Whether you’re trying to lose weight or want to build lean muscle, you might wondering how much protein you actually need. That’s a fair question, as males and females are built differently and everyone’s metabolism varies. How much protein you need will often depend on how much you intend to exercise and what your physical condition is right now.
How to Determine Protein Intake
It's recommended that 10–35% of your daily calories come from protein as a general estimate, this way of calculating takes into account how old you are and how active you are. Generally, those who engage in heavyweight fitness routines or have highly active lifestyles will need more protein than people who sit in front of a computer to work all day long.
Where to Find Protein
Many fresh foods carry high protein content:
Beef, Lamb, Buffalo or Bison
Chicken, Turkey and other Poultry
Nuts and Seeds
Proteins are part of every cell, tissue, and organ in our bodies. The body is constantly turning over these proteins. We digest protein from foods, turning them into amino acids that are later used to replace these proteins in our bodies.
Amino acids are the building blocks of Protein. There are 20 different amino acids that join together to make different types of protein. Some amino acids can't be made by our bodies, these are known as essential amino acids, as it is essential that our diet provide these.
A complete protein source provides all of the essential amino acids. These are also called high quality proteins. Animal-based protein, like meat, poultry, fish, milk, eggs, and cheese are considered complete protein sources.
An incomplete protein source is lacking in one or more of the essential amino acids. Complementary proteins are two or more incomplete protein sources that combine to provide adequate amounts of all the essential amino acids. It's important to utilize Complementary proteins if you do not consume animal products.

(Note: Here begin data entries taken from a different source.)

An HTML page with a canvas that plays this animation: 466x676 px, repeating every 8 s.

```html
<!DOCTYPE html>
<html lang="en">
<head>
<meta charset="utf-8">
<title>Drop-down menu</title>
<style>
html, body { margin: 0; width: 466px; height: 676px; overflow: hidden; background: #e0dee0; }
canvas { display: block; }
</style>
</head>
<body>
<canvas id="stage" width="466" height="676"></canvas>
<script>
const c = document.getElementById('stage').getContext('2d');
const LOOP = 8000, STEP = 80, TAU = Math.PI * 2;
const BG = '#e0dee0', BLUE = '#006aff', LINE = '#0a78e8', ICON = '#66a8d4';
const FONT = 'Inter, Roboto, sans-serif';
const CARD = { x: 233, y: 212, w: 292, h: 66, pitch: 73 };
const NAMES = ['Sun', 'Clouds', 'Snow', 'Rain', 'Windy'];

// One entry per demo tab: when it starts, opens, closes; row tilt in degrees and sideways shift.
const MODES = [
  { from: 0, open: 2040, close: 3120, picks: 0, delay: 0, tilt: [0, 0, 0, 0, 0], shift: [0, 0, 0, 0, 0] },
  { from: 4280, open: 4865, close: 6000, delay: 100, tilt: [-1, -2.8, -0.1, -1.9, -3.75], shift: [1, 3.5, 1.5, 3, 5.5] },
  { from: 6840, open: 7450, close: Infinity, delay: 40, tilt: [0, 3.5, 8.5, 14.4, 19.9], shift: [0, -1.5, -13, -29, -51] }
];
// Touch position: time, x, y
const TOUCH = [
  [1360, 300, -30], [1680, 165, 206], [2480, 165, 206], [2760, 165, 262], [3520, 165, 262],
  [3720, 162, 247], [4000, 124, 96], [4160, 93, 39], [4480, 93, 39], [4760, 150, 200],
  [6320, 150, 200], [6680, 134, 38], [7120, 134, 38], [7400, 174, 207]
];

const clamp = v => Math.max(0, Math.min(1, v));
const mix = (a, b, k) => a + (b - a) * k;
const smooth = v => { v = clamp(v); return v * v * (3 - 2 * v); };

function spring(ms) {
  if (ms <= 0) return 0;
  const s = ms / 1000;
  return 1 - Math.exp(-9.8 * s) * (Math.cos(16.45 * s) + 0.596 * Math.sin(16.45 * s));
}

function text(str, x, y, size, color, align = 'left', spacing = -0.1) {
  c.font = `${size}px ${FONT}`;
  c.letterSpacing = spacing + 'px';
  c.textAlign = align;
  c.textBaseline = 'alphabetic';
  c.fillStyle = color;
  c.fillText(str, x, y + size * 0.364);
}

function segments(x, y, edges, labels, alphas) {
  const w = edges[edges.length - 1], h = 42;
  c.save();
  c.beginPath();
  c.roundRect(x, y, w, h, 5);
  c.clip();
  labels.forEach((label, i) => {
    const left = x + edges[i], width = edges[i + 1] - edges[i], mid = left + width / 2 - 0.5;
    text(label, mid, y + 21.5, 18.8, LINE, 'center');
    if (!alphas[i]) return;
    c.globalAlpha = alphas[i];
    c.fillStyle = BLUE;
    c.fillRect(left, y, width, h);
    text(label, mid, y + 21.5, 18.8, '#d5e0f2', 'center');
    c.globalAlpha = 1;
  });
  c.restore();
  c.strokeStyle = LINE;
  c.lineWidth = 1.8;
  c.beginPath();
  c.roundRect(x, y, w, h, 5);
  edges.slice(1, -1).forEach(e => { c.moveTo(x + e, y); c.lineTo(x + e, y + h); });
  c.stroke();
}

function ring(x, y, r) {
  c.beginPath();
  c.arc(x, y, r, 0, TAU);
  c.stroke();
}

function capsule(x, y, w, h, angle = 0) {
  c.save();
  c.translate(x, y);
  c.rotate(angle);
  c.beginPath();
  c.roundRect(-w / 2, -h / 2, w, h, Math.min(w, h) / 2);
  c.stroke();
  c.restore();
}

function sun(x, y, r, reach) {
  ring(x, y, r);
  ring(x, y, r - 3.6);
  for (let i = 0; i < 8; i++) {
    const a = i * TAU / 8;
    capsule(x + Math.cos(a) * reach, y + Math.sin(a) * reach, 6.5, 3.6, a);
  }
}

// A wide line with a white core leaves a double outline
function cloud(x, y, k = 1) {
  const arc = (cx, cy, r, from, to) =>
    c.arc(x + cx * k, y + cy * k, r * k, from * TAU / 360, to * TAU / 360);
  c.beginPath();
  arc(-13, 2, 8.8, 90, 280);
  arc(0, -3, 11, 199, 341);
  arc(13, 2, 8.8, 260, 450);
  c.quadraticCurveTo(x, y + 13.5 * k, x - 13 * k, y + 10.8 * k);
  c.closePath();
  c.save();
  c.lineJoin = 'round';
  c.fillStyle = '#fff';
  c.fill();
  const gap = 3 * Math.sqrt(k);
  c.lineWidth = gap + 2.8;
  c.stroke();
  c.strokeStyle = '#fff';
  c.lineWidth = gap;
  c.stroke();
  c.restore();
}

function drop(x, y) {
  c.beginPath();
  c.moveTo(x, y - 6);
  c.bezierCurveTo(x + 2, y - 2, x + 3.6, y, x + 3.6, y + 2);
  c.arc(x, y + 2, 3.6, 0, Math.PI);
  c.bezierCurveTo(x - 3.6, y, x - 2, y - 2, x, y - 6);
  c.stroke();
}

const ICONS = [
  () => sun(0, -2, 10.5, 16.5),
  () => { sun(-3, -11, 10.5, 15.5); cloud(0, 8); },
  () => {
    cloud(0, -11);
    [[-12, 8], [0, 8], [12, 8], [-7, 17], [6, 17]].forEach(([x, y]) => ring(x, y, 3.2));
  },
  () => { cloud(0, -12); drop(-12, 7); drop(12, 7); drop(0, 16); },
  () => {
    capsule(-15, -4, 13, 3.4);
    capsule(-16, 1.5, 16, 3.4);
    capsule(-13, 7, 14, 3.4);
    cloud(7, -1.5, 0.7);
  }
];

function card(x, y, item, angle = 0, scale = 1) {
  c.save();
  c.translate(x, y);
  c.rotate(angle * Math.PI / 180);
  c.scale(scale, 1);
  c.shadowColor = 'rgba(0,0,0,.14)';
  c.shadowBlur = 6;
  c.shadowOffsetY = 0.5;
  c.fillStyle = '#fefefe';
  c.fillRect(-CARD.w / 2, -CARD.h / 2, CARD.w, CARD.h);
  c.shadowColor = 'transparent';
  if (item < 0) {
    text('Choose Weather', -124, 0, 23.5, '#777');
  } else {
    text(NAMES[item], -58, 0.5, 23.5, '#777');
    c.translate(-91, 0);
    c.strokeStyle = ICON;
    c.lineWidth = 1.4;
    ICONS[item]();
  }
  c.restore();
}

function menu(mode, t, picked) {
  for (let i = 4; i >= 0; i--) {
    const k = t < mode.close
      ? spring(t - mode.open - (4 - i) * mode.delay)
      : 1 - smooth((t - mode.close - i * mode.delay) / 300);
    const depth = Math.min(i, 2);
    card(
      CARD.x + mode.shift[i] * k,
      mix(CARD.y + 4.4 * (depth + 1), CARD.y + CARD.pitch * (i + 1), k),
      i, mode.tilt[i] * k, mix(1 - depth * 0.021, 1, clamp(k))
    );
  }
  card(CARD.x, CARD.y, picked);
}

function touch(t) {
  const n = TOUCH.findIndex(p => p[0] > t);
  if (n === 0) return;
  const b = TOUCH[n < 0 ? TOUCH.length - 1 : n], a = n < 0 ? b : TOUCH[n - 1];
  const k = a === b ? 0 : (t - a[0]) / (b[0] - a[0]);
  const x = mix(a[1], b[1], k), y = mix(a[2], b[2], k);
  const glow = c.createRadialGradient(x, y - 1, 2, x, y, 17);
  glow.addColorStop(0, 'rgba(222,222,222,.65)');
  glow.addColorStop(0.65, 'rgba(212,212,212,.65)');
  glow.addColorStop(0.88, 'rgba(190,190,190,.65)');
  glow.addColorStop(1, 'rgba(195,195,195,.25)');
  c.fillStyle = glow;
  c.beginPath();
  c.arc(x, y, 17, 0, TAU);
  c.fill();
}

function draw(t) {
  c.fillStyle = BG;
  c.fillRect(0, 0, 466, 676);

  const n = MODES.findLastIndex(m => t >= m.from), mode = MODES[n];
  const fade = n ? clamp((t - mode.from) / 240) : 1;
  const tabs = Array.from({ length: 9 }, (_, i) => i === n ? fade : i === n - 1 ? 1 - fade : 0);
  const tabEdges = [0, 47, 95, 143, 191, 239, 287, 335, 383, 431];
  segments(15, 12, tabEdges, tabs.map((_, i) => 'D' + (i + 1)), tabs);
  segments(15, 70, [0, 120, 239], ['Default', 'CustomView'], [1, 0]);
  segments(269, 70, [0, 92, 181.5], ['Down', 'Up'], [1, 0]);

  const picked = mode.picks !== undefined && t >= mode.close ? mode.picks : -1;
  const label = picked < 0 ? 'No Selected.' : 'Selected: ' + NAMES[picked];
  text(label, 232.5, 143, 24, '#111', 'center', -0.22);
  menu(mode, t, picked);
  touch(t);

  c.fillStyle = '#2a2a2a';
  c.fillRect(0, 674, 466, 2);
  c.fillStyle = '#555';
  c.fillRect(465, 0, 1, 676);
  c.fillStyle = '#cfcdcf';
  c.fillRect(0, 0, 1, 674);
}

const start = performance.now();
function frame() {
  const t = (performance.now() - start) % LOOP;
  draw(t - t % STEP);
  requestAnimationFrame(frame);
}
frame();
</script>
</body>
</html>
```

The services and information on this site are for informational purposes only and do not constitute medical advice or a recommendation for your specific condition or situation. Consult your physician before you begin any exercise, nutrition, diet, or weight loss program or other change in your lifestyle.